Gospel simply means “good news.” The Bible uses the word, “gospel,” to tell the message that God has fulfilled his promise to send a Savior to rescue broken people, restore creation’s glory, and rule over all with compassion and justice.[1]  That Savior is Jesus Christ and the impact of His life, death, and resurrection is both personal and cosmic in reach. In its simplest form, the gospel is God’s reconciling work in Christ – that through the life, death, and resurrection of Christ, God is making all things new both personally for those who repent and believe, and cosmically as He redeems culture and creation from its subjection to futility. 

"The cross of Christ is at the heart of the gospel. The power of the gospel is the resurrection of Christ. The ascension of Christ is the glory of the gospel." [2]

We want to avoid the mistake of minimizing the gospel in our minds and hearts to a few evangelistic points. Timothy Keller states there are three ways to understand the gospel that are equally true and central for the Christian on his or her journey:

1.     The gospel of Christ is the historical truth of Jesus who lived, died, and was resurrected, paying for our sins with his life.

2.     The gospel of sonship is about God’s radical, transforming, adopting grace.  It’s about God’s accepting us because he accepts Jesus and not because of anything we’ve done.

3.     The gospel of the kingdom is about God’s kingdom coming to earth through Jesus and through the church. It’s about the renewal of creation, the new-making of all things, a cosmic redemption project that has been inaugurated by Jesus.[3]



The gospel is not just the ABC’s but the A to Z of the Christian life.[4] There are depths of the gospel that are always there to be discovered and applied to our ministry and daily life in Christ.  It is endlessly rich.

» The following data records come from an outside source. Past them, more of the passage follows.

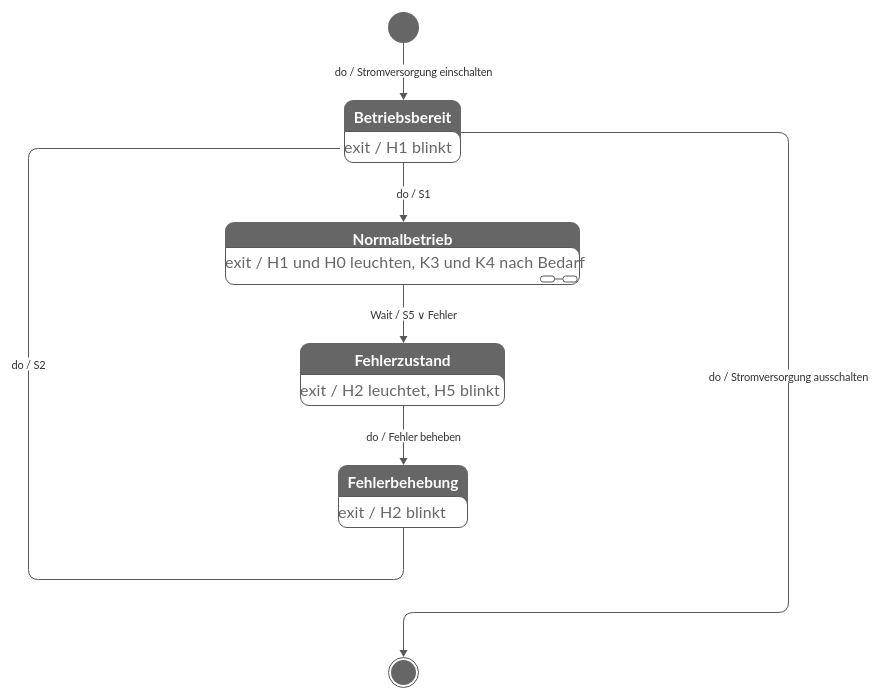
<!DOCTYPE html>
<html lang="de">
<head>
<meta charset="utf-8">
<title>Zustandsdiagramm</title>
<style>
:root {
  --node: #666;
  --line: #585858;
  --label: #333;
  --paper: #fff;
}
* { box-sizing: border-box; }
html, body { margin: 0; }
body { width: 877px; height: 700px; overflow: hidden; background: var(--paper); }
.diagram {
  position: relative;
  width: 877px;
  height: 700px;
  overflow: hidden;
  font-family: Lato, "Open Sans", sans-serif;
}
.connectors { position: absolute; inset: 0; display: block; }
.connectors .edge { fill: none; stroke: var(--line); stroke-width: 1; }
.connectors .solid { fill: var(--node); }
.connectors .tip { fill: var(--line); }

.state {
  position: absolute;
  display: flex;
  flex-direction: column;
  left: var(--x);
  top: var(--y);
  width: var(--w);
  height: var(--h);
}
.state h2 {
  flex: none;
  height: 32px;
  margin: 0;
  font-size: 15.4px;
  font-weight: 700;
  line-height: 34px;
  text-align: center;
  white-space: nowrap;
  color: var(--paper);
  background: var(--node);
  border-radius: 9px 9px 0 0;
}
.state p {
  position: relative;
  flex: 1;
  margin: 0;
  font-size: 16px;
  line-height: 30px;
  letter-spacing: .1px;
  white-space: nowrap;
  color: var(--node);
}
.state p::before {
  content: "";
  position: absolute;
  top: 0;
  right: 0;
  width: 10px;
  height: 9px;
  background: var(--node);
}
.state p::after {
  content: "";
  position: absolute;
  inset: -1px 0 0;
  background: var(--paper);
  border: 1px solid var(--line);
  border-radius: 0 9px 9px 9px;
}
.state p span { position: relative; z-index: 1; }
.composite h2 { height: 26px; }
.composite p { line-height: 28px; }
.composite svg { position: absolute; z-index: 1; right: 2px; bottom: 2px; }
.composite svg rect { fill: var(--paper); stroke: var(--line); }
.composite svg line { stroke: var(--line); }

.label {
  position: absolute;
  left: var(--x);
  top: var(--y);
  transform: translate(-50%, -50%);
  font-size: 11px;
  line-height: 13px;
  letter-spacing: -.17px;
  white-space: nowrap;
  color: var(--label);
  background: var(--paper);
}
</style>
</head>
<body>
<main class="diagram">
  <svg class="connectors" width="877" height="700" viewBox="0 0 877 700" aria-hidden="true">
    <defs><path id="arrow-down" class="tip" d="M-4 -7H4L0 0Z"/></defs>
    <g class="edge">
      <path d="M403.5 42V96"/>
      <path d="M403.5 163V218"/>
      <path d="M403.5 285V339"/>
      <path d="M403.5 406V461"/>
      <path d="M403.5 528V569.5Q403.5 579.5 393.5 579.5H38.5Q28.5 579.5 28.5 569.5V158.5Q28.5 148.500 38.5 148.500H340"/>
      <path d="M461 132.500H778Q788.500 132.500 788.500 142.500V602Q788.500 612.500 778 612.500H413.5Q403.5 612.500 403.5 622V653"/>
    </g>
    <use href="#arrow-down" x="403.5" y="100"/>
    <use href="#arrow-down" x="403.5" y="222"/>
    <use href="#arrow-down" x="403.5" y="343"/>
    <use href="#arrow-down" x="403.5" y="465"/>
    <use href="#arrow-down" x="403.5" y="657"/>
    <circle class="solid" cx="403.5" cy="27.5" r="15.5"/>
    <circle class="edge" cx="403.5" cy="672.5" r="15"/>
    <circle class="solid" cx="403.5" cy="672.5" r="12.5"/>
  </svg>

  <section class="state" style="--x:344px;--y:100px;--w:117px;--h:63px">
    <h2>Betriebsbereit</h2>
    <p><span>exit / H1 blinkt</span></p>
  </section>
  <section class="state composite" style="--x:225px;--y:222px;--w:355px;--h:63px">
    <h2>Normalbetrieb</h2>
    <p><span>exit / H1 und H0 leuchten, K3 und K4 nach Bedarf</span>
      <svg width="38" height="8" viewBox="0 0 38 8" aria-hidden="true">
        <line x1="14" y1="4" x2="24" y2="4"/>
        <rect x=".5" y="1" width="14" height="6" rx="2.500"/>
        <rect x="23" y="1" width="14" height="6" rx="2.500"/>
      </svg>
    </p>
  </section>
  <section class="state" style="--x:300px;--y:343px;--w:205px;--h:63px">
    <h2>Fehlerzustand</h2>
    <p><span>exit / H2 leuchtet, H5 blinkt</span></p>
  </section>
  <section class="state" style="--x:338px;--y:465px;--w:130px;--h:63px">
    <h2>Fehlerbehebung</h2>
    <p><span>exit / H2 blinkt</span></p>
  </section>

  <span class="label" style="--x:413.5px;--y:71px">do / Stromversorgung einschalten</span>
  <span class="label" style="--x:413.5px;--y:193px">do / S1</span>
  <span class="label" style="--x:413.5px;--y:314px">Wait / S5 ∨ Fehler</span>
  <span class="label" style="--x:413.5px;--y:436px">do / Fehler beheben</span>
  <span class="label" style="--x:28.5px;--y:364px">do / S2</span>
  <span class="label" style="--x:788.5px;--y:376px">do / Stromversorgung ausschalten</span>
</main>
</body>
</html>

Growth in the gospel is when we experience it in such a way that it fundamentally changes us and becomes the source of our identity and security.[5] In so doing we learn and believe that growth in the gospel is not about how we perform but who we are – imperfect people, clinging to a perfect Christ, being perfected by the Holy Spirit.[6]  In essence, we are saved by believing the gospel and are transformed in every part of our minds, hearts, and lives by believing the gospel more and more deeply as life goes on (Romans 12:1-2; Philippians 1:6; 3:13-14).[7]

[1] Chapell, Bryon.  What is the Gospel?  Crossway: Wheaton, IL.  2011.
Village Church website
Montgomery, Faithmapping.
Keller, 48.
Greear, Gospel, xv.
Dodson, 18.
Keller, 48.